“First there was the master conjurer adept at musicals, farces, opera and Shakespeare. Then there was the philosopher-king … who has devoted his energies to a quest for a theatre that was simple in form and rich in meaning.” – Michael Billington
The theatre’s greatest contemporary director tells the story of his life.Peter Brook was the modern stage’s greatest inventor. For over 50 years he held audiences spellbound with his critically acclaimed productions. This is his account of his life. Born in 1925 in London, at 21 Brook became the enfant terrible of British theatre, directing major post-war productions of Shakespeare at Stratford-upon-Avon, opera at Covent Garden and new plays in London’s West End. He even made films. In 1964 he produced Peter Weiss’s Marat/Sade for the RSC and his whole approach to theatre became radicalised. Throughout the 1970s and 1980s Brook began exploring the roots of non-Western theatre which once again changed his view of what theatre could be for actors and audiences.
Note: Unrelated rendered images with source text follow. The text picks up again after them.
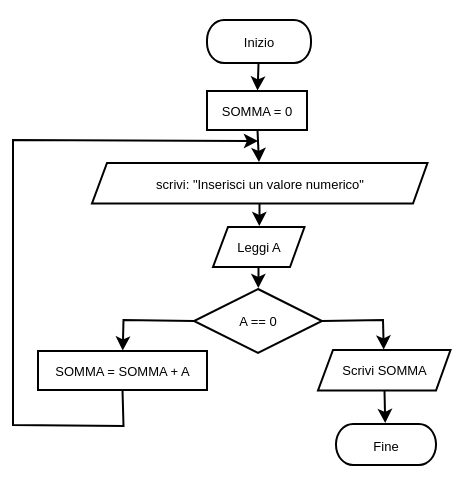
<!DOCTYPE html>
<html lang="it">
<head>
<meta charset="utf-8">
<title>Diagramma di flusso: somma</title>
<style>
:root { --ink: #000; --paper: #fff; }
* { box-sizing: border-box; }
html, body { margin: 0; background: var(--paper); }
.flowchart {
  position: relative;
  width: 464px;
  height: 484px;
  overflow: hidden;
  background: var(--paper);
  color: var(--ink);
  font: 13px/16px "Liberation Sans", Arial, sans-serif;
}
.connectors { position: absolute; left: 0; top: 0; }
.lines, .outlines { fill: none; stroke: var(--ink); stroke-width: 2; }
.outlines { fill: var(--paper); }
.arrowhead { fill: var(--ink); }
.node {
  position: absolute;
  display: flex;
  align-items: center;
  justify-content: center;
  padding-top: 2px;
  white-space: nowrap;
}
.process, .terminal { border: 2px solid var(--ink); background: var(--paper); }
.terminal { border-radius: 18px / 21px; }
.start { left: 206px; top: 19px; width: 106px; height: 45px; padding-top: 3px; }
.init { left: 206px; top: 90px; width: 102px; height: 41px; }
.prompt { left: 91px; top: 162px; width: 338px; height: 43px; }
.read { left: 212px; top: 226px; width: 94px; height: 42px; }
.check { left: 193px; top: 289px; width: 130px; height: 64px; }
.add { left: 37px; top: 350px; width: 171px; height: 41px; }
.print { left: 317px; top: 349px; width: 135px; height: 42px; }
.end { left: 335px; top: 423px; width: 102px; height: 43px; padding-top: 4px; }
</style>
</head>
<body>
<main class="flowchart">
  <svg class="connectors" width="464" height="484" viewBox="0 0 464 484" aria-hidden="true">
    <defs>
      <path id="arrow" class="arrowhead" d="M0 0L-7.5 -14.5L0 -11L7.5 -14.5Z"/>
    </defs>
    <g class="lines">
      <path d="M258.5 63L258 80"/>
      <path d="M257.5 130L258.5 152"/>
      <path d="M259.5 204V216"/>
      <path d="M258.5 267V278"/>
      <path d="M194 321L123.5 320L123 340"/>
      <path d="M322 321L383 320L383.5 340"/>
      <path d="M384.5 391L385 413"/>
      <path d="M122.5 390L123.5 426L13 425V140L248 141"/>
    </g>
    <use href="#arrow" transform="translate(257.5 90.5) rotate(2)"/>
    <use href="#arrow" transform="translate(259 162) rotate(-2)"/>
    <use href="#arrow" transform="translate(259.3 226)"/>
    <use href="#arrow" transform="translate(258.3 288)"/>
    <use href="#arrow" transform="translate(122.7 350.5) rotate(1)"/>
    <use href="#arrow" transform="translate(383.7 349.5) rotate(-1)"/>
    <use href="#arrow" transform="translate(385.2 423) rotate(-1)"/>
    <use href="#arrow" transform="translate(258 141) rotate(-90)"/>
    <g class="outlines">
      <polygon points="107,163 427.5,163 413,203.5 92,203.5"/>
      <polygon points="228,227 304.5,227 290,267 213,267"/>
      <polygon points="258,289 322,321 258,353 194,321"/>
      <polygon points="333,350 450.5,350 436,390.5 318,390.5"/>
    </g>
  </svg>
  <div class="node terminal start">Inizio</div>
  <div class="node process init">SOMMA = 0</div>
  <div class="node prompt">scrivi: "Inserisci un valore numerico"</div>
  <div class="node read">Leggi A</div>
  <div class="node check">A == 0</div>
  <div class="node process add">SOMMA = SOMMA + A</div>
  <div class="node print">Scrivi SOMMA</div>
  <div class="node terminal end">Fine</div>
</main>
</body>
</html>
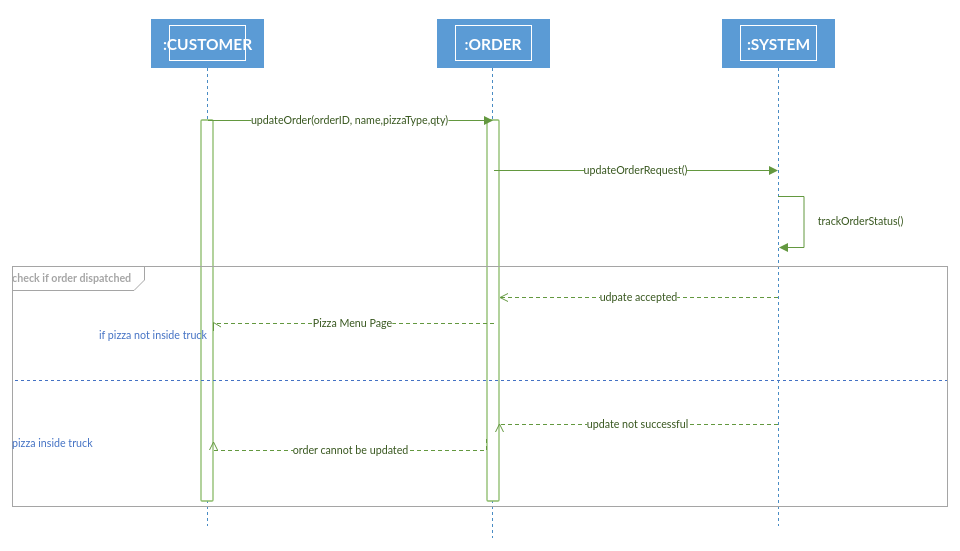
<!DOCTYPE html>
<html lang="en">
<head>
<meta charset="utf-8">
<title>Order update sequence diagram</title>
<style>
:root {
  --paper: #ffffff;
  --head: #5b9bd5;
  --lifeline: #4a8cc4;
  --message: #63983f;
  --bar: #8abb69;
  --message-text: #38571f;
  --guard: #4472c4;
  --frame: #a5a5a5;
}
* { box-sizing: border-box; }
html, body { margin: 0; overflow: hidden; background: var(--paper); }
.diagram {
  position: relative;
  width: 960px;
  height: 551px;
  overflow: hidden;
  background: var(--paper);
  font: 10.7px/14px Lato, "Open Sans", sans-serif;
  white-space: nowrap;
}
.lines { position: absolute; inset: 0; display: block; }
.participants {
  position: absolute;
  top: 19px;
  left: 151px;
  display: grid;
  grid-template-columns: repeat(3, 113px);
  column-gap: 172.5px;
}
.participant {
  position: relative;
  display: flex;
  align-items: center;
  justify-content: center;
  height: 49px;
  background: var(--head);
  color: var(--paper);
  font-size: 15.5px;
  font-weight: 700;
}
.participant::before {
  content: "";
  position: absolute;
  inset: 6px 18px 7px;
  border: 1px solid var(--paper);
}
.message, .guard, .condition { position: absolute; margin: 0; }
.message {
  transform: translate(-50%, -50%);
  background: var(--paper);
  color: var(--message-text);
}
.guard { transform: translateY(-50%); color: var(--guard); }
.condition {
  left: 12px;
  top: 278px;
  transform: translateY(-50%);
  color: var(--frame);
  font-weight: 700;
}
.lifeline { stroke: var(--lifeline); stroke-dasharray: 3 3; }
.activation { fill: var(--paper); stroke: var(--bar); stroke-width: 1.3; }
.frame { fill: none; stroke: var(--frame); }
.divider { stroke: var(--guard); stroke-dasharray: 3 3; }
.call { fill: none; stroke: var(--message); }
.reply { fill: none; stroke: var(--message); stroke-dasharray: 4 3; }
.tip { fill: none; stroke: var(--message); }
.solid-tip { fill: var(--message); }
</style>
</head>
<body>
<main class="diagram">
  <svg class="lines" width="960" height="551" viewBox="0 0 960 551" aria-hidden="true">
    <g class="lifelines">
      <line class="lifeline" x1="207.5" y1="68" x2="207.5" y2="526"/>
      <line class="lifeline" x1="492.5" y1="68" x2="492.5" y2="538"/>
      <line class="lifeline" x1="778.5" y1="68" x2="778.5" y2="526"/>
    </g>
    <g class="activations">
      <rect class="activation" x="201" y="120" width="12" height="381" rx="1"/>
      <rect class="activation" x="487" y="120" width="12" height="381" rx="1"/>
    </g>
    <g class="alternative">
      <rect class="frame" x="12.5" y="266.5" width="935" height="240"/>
      <path class="frame" d="M12.5 290.5H134L144.5 280V266.5"/>
      <line class="divider" x1="15" y1="380.5" x2="947" y2="380.5"/>
    </g>
    <g class="calls">
      <path class="call" d="M208 120.5H486M494 170.5H770M778 196.5H804V247.5H786"/>
      <polygon class="solid-tip" points="484,116 493,120.5 484,125"/>
      <polygon class="solid-tip" points="769,166 778,170.5 769,175"/>
      <polygon class="solid-tip" points="788,243 779,247.5 788,252"/>
    </g>
    <g class="replies">
      <path class="reply" d="M778 297.5H501"/>
      <path class="reply" d="M494 323.5H214"/>
      <path class="reply" d="M778 424.5H499"/>
      <path class="reply" d="M486.5 439V450.5H213"/>
      <path class="tip" d="M508 293.5L500 297.5L508 301.5"/>
      <path class="tip" d="M221 327L213.5 322.5V331"/>
      <path class="tip" d="M495.5 432L499.5 424L503.5 432"/>
      <path class="tip" d="M209.5 450L213.5 442L217.5 450"/>
    </g>
  </svg>

  <header class="participants">
    <div class="participant"><span>:CUSTOMER</span></div>
    <div class="participant"><span>:ORDER</span></div>
    <div class="participant"><span>:SYSTEM</span></div>
  </header>

  <p class="message" style="left:349.5px;top:120px">updateOrder(orderID, name,pizzaType,qty)</p>
  <p class="message" style="left:635.5px;top:170px">updateOrderRequest()</p>
  <p class="message" style="left:860.5px;top:221px">trackOrderStatus()</p>
  <p class="message" style="left:638.5px;top:297px">udpate accepted</p>
  <p class="message" style="left:352.5px;top:323px">Pizza Menu Page</p>
  <p class="message" style="left:637.5px;top:424px">update not successful</p>
  <p class="message" style="left:350.5px;top:450px">order cannot be updated</p>

  <p class="condition">check if order dispatched</p>
  <p class="guard" style="left:99px;top:335px">if pizza not inside truck</p>
  <p class="guard" style="left:12px;top:443px">pizza inside truck</p>
</main>
</body>
</html>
His journey took him to Paris where he founded a company at the Bouffes du Nord theatre. Brook’s biography charts all the stages of his aesthetic and spiritual journey, and touches on all parts of a career that has been widely reported but never previously talked about from his personal perspective.